2)You CHOOSE TO REPENT. What does it mean to repent? It means you choose to acknowledge God’s standard of right and wrong. You choose to govern what you do and what you think according to God’s plan rather than your own. Peter says to ‘repent’ and to ‘be baptized’. Why be baptized? Baptism is a physical act you do to follow through with your decision to repent. Ceremonial washing is essentially what you are doing to signify the washing of sins for your soul. What does the ceremonial washing mean if you haven’t ACTUALLY repented of your sins? Is it possible that someone has been baptized and needs to be baptized again? For me, the answer was yes. I’ve essentially been baptized three times: once as an infant, once as an adult when I became a Baptist, and once when I really meant it. It’s that last part that really matters. It’s not just enough to go through the action of baptism. You must repent in order for it to actually mean anything.
3)You CHOOSE TO LIVE DIFFERENT. The last thing it says Peter told the group was to ‘be saved from this corrupt generation’. Does anyone want to argue that our generation isn’t corrupt? We have thousands, if not millions, of people participating in rampant substance abuse, sexual confusion and perversion, lying and deception, corruption, oppression, mass violence, bullying, civil disobedience, and hundreds of other moral issues. We live in a world that is suffering from a cancer called ‘sin’ and it can not save itself.
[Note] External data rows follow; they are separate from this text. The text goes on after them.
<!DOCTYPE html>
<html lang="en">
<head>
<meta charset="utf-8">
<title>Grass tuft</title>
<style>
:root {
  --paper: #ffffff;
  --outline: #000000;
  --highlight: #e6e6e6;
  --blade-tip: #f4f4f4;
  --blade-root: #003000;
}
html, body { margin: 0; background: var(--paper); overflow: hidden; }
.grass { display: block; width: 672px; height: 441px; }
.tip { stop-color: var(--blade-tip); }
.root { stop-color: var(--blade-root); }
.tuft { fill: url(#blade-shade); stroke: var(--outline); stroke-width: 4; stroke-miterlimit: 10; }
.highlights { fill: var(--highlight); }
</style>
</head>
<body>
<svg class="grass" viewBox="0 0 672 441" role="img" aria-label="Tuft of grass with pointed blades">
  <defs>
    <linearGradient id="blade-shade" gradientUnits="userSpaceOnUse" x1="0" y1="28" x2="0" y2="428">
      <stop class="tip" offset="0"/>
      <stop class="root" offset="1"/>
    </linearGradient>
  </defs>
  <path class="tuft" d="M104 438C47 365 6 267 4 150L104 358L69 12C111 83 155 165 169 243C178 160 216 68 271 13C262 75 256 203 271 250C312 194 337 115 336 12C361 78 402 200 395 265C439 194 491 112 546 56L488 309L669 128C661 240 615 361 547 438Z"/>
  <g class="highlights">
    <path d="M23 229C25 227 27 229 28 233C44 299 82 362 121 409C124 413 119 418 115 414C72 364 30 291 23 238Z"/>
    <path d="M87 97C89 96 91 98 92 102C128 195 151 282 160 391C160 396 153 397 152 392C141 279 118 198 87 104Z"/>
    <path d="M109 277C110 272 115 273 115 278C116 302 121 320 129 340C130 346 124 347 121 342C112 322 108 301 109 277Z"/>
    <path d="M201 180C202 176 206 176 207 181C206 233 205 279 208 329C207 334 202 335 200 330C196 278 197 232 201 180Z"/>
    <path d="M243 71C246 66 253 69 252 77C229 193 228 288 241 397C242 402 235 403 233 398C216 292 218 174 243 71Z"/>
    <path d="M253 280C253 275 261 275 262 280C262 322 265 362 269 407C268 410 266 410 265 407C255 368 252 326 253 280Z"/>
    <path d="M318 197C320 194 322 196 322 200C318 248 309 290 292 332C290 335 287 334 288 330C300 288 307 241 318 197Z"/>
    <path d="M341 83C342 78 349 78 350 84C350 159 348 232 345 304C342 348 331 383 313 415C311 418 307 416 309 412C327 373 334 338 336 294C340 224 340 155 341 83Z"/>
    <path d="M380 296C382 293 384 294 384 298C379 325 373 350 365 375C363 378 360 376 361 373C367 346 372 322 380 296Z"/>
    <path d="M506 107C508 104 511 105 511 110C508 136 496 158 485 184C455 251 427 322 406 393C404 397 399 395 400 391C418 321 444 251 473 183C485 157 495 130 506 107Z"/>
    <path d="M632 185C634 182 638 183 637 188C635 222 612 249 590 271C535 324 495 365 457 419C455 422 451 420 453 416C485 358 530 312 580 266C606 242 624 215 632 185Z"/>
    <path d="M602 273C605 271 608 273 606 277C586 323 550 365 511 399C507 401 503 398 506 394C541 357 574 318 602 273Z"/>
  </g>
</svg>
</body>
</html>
If we are living lives that make us indistinguishable from the rest of the world, what does that say about our lives? Are we truly saved? Have we truly repented? The truth is that if we are living lives along the narrow way, we will look different. We will do, think, and say things the world doesn’t understand. The world will see us and realize that we are not a part of them and by sticking out, others will see God in us.
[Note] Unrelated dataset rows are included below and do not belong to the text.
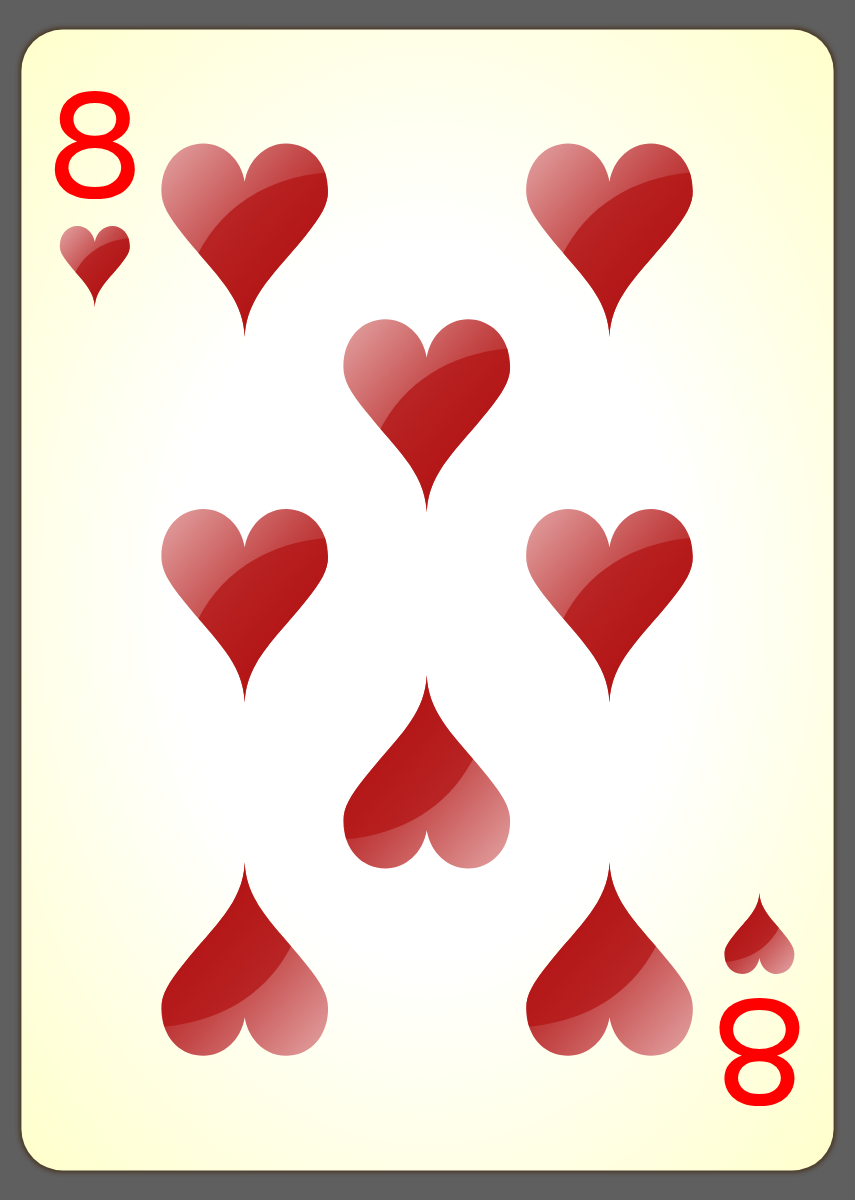
<!DOCTYPE html>
<html lang="en">
<head>
<meta charset="utf-8">
<title>Eight of Hearts</title>
<link rel="stylesheet" href="https://fonts.googleapis.com/css2?family=Varela+Round&display=swap">
<style>
  :root {
    --table: #5f5f5f;
    --card-edge: #4a3826;
    --card-centre: #ffffff;
    --card-rim: #ffffcc;
    --pip-light: #e3a3a3;
    --pip-mid: #c44848;
    --pip-dark: #b31414;
    --index-red: #ff0000;
  }
  html, body {
    margin: 0;
    width: 855px;
    height: 1200px;
    overflow: hidden;
    background: var(--table);
  }
  .playing-card {
    display: block;
    width: 855px;
    height: 1200px;
  }
  .card-index {
    font-family: "Varela Round", sans-serif;
    font-size: 196px;
    fill: var(--index-red);
    text-anchor: middle;
  }
</style>
</head>
<body>
<svg class="playing-card" viewBox="0 0 1118 1568" role="img" aria-label="Eight of hearts playing card">
  <defs>
    <radialGradient id="card-face" cx="50%" cy="50%" r="70%">
      <stop offset="0.45" stop-color="var(--card-centre)"/>
      <stop offset="1" stop-color="var(--card-rim)"/>
    </radialGradient>
    <filter id="edge-shadow" x="-5%" y="-5%" width="110%" height="110%">
      <feGaussianBlur stdDeviation="3"/>
    </filter>
    <linearGradient id="pip-shade" x1="0" y1="0" x2="1" y2="1">
      <stop offset="0" stop-color="var(--pip-light)"/>
      <stop offset="0.45" stop-color="var(--pip-mid)"/>
      <stop offset="0.75" stop-color="var(--pip-dark)"/>
    </linearGradient>
    <path id="heart-outline" d="M0,253 C-2,200 -40,170 -80,120 C-100,95 -109,80 -109,62 C-109,25 -85,0 -54,0 C-28,0 -5,20 0,50 C5,20 28,0 54,0 C85,0 109,25 109,62 C109,80 100,95 80,120 C40,170 2,200 0,253 Z"/>
    <clipPath id="heart-clip">
      <use href="#heart-outline"/>
    </clipPath>
    <g id="heart-pip">
      <use href="#heart-outline" fill="url(#pip-shade)"/>
      <path clip-path="url(#heart-clip)" d="M-62,146 C-30,82 30,45 106,38 L130,270 L-70,270 Z" fill="var(--pip-dark)" opacity="0.75"/>
    </g>
  </defs>

  <rect x="0" y="0" width="1118" height="1568" fill="var(--table)"/>
  <rect class="card-shadow" x="25" y="35" width="1068" height="1498" rx="56" fill="var(--card-edge)" filter="url(#edge-shadow)"/>
  <rect class="card-face" x="28" y="38" width="1062" height="1492" rx="54" fill="url(#card-face)"/>

  <g class="corner-top">
    <text class="card-index" x="124" y="258">8</text>
    <use href="#heart-pip" transform="translate(124,295) scale(0.42)"/>
  </g>
  <g class="corner-bottom">
    <text class="card-index" transform="translate(993,1306) rotate(180)" x="0" y="0">8</text>
    <use href="#heart-pip" transform="translate(993,1273) rotate(180) scale(0.42)"/>
  </g>

  <g class="pips">
    <use href="#heart-pip" transform="translate(320,187)"/>
    <use href="#heart-pip" transform="translate(797,187)"/>
    <use href="#heart-pip" transform="translate(558,417)"/>
    <use href="#heart-pip" transform="translate(320,665)"/>
    <use href="#heart-pip" transform="translate(797,665)"/>
    <use href="#heart-pip" transform="translate(558,1135) rotate(180)"/>
    <use href="#heart-pip" transform="translate(320,1380) rotate(180)"/>
    <use href="#heart-pip" transform="translate(797,1380) rotate(180)"/>
  </g>
</svg>
</body>
</html>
When you look at these three bullets, they basically boil down to hearing the calling, answering with a change of heart, and answering with a change of action. This is what choosing the narrow way looks like. Now we have to turn the conversation back on us. Can we honestly say we’ve done all these things? Do we listen to God’s calling? Do we truly repent of the evil things we do? Do we live lives which set us apart from the world around us?
If not, what are we waiting for?